Exercise input -
+===+
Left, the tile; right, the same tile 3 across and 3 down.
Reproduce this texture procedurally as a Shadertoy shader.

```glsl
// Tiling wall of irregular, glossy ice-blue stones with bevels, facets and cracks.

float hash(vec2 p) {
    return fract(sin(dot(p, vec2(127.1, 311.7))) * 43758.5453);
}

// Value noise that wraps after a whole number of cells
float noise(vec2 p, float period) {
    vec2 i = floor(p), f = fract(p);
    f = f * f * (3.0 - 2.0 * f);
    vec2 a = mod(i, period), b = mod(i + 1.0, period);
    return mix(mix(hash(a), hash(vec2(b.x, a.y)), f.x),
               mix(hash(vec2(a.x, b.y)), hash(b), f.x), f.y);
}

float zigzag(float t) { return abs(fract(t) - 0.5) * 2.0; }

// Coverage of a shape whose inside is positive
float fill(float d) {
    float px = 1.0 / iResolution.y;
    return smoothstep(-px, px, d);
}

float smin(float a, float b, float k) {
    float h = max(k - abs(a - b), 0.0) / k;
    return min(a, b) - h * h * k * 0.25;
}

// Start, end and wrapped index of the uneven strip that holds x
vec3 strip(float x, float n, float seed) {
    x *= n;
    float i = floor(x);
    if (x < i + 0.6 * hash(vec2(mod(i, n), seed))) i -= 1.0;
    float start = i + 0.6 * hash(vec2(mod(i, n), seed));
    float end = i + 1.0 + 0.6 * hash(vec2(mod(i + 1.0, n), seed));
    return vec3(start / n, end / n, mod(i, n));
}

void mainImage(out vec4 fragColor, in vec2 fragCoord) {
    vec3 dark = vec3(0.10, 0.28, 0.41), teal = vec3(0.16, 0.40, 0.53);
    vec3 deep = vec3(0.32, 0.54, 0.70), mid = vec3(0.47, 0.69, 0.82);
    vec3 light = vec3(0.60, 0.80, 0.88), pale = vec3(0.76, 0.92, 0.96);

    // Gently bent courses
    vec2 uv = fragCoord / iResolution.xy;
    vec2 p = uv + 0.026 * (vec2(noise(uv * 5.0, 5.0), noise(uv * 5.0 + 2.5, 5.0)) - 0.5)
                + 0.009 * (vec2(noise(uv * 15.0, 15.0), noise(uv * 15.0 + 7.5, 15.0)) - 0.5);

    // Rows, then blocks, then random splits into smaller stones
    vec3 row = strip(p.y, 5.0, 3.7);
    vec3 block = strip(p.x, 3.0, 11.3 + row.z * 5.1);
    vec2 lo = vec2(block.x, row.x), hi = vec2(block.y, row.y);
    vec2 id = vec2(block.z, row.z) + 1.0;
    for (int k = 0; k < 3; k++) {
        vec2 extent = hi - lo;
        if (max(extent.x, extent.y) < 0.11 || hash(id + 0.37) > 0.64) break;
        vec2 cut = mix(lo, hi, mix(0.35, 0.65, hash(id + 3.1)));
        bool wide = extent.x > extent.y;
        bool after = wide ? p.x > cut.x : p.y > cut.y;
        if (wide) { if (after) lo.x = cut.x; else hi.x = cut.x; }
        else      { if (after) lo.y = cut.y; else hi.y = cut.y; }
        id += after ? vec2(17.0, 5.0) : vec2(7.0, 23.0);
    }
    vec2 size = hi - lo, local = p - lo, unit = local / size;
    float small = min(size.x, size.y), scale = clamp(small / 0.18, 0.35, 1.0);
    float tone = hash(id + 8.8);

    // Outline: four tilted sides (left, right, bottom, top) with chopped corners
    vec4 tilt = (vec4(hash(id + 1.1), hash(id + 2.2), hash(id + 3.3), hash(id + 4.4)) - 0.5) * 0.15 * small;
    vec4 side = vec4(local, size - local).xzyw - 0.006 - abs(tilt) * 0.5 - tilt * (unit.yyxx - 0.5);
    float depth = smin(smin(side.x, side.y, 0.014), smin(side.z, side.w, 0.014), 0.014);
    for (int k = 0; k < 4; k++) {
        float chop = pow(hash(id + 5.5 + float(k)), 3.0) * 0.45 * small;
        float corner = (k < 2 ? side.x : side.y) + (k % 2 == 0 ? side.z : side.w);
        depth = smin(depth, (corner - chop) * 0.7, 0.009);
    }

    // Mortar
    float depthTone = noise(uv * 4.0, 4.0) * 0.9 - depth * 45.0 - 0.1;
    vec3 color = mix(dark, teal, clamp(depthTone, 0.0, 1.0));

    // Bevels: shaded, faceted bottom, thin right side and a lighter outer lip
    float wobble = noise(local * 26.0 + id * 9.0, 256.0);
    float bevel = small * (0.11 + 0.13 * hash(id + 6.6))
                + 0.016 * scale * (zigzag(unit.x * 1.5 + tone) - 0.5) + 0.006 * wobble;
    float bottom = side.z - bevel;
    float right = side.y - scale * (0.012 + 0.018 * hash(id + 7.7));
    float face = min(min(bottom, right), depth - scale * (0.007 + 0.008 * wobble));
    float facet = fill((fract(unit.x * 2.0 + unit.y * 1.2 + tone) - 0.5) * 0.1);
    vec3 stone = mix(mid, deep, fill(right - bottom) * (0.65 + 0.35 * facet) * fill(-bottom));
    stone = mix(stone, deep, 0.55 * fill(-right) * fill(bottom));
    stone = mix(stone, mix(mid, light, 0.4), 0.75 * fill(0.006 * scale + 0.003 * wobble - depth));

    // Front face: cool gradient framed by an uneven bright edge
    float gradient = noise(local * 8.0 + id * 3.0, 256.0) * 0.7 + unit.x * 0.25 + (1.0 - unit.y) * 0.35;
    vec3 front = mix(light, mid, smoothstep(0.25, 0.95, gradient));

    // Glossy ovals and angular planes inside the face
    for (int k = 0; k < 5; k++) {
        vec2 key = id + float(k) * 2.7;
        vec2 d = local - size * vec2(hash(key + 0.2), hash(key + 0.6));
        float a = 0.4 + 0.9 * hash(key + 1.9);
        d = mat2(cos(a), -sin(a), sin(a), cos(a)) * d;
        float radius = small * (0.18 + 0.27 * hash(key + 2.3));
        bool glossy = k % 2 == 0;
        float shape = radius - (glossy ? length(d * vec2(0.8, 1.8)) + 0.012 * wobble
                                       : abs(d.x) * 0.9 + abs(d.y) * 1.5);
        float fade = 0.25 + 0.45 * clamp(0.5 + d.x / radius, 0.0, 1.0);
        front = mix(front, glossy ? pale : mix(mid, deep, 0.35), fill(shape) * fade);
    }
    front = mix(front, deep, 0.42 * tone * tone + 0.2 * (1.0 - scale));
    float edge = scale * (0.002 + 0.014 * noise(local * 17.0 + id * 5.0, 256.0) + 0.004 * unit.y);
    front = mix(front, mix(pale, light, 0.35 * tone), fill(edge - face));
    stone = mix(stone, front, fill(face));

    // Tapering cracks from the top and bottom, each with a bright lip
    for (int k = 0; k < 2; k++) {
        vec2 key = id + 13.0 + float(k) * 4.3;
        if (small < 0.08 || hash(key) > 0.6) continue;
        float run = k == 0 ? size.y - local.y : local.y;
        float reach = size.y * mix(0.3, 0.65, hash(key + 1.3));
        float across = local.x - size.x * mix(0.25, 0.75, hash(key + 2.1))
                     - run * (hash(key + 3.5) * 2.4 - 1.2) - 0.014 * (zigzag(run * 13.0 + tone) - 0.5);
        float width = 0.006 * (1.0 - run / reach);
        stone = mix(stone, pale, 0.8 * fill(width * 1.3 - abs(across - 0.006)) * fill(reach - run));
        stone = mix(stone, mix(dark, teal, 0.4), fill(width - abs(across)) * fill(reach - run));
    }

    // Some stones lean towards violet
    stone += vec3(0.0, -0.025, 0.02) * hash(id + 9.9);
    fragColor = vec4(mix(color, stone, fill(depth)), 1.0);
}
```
+===+
Copy every line of the listing containing the string "bottom".

Solution to the problem -
    // Outline: four tilted sides (left, right, bottom, top) with chopped corners
    // Bevels: shaded, faceted bottom, thin right side and a lighter outer lip
    float bottom = side.z - bevel;
    float face = min(min(bottom, right), depth - scale * (0.007 + 0.008 * wobble));
    vec3 stone = mix(mid, deep, fill(right - bottom) * (0.65 + 0.35 * facet) * fill(-bottom));
    stone = mix(stone, deep, 0.55 * fill(-right) * fill(bottom));
    // Tapering cracks from the top and bottom, each with a bright lip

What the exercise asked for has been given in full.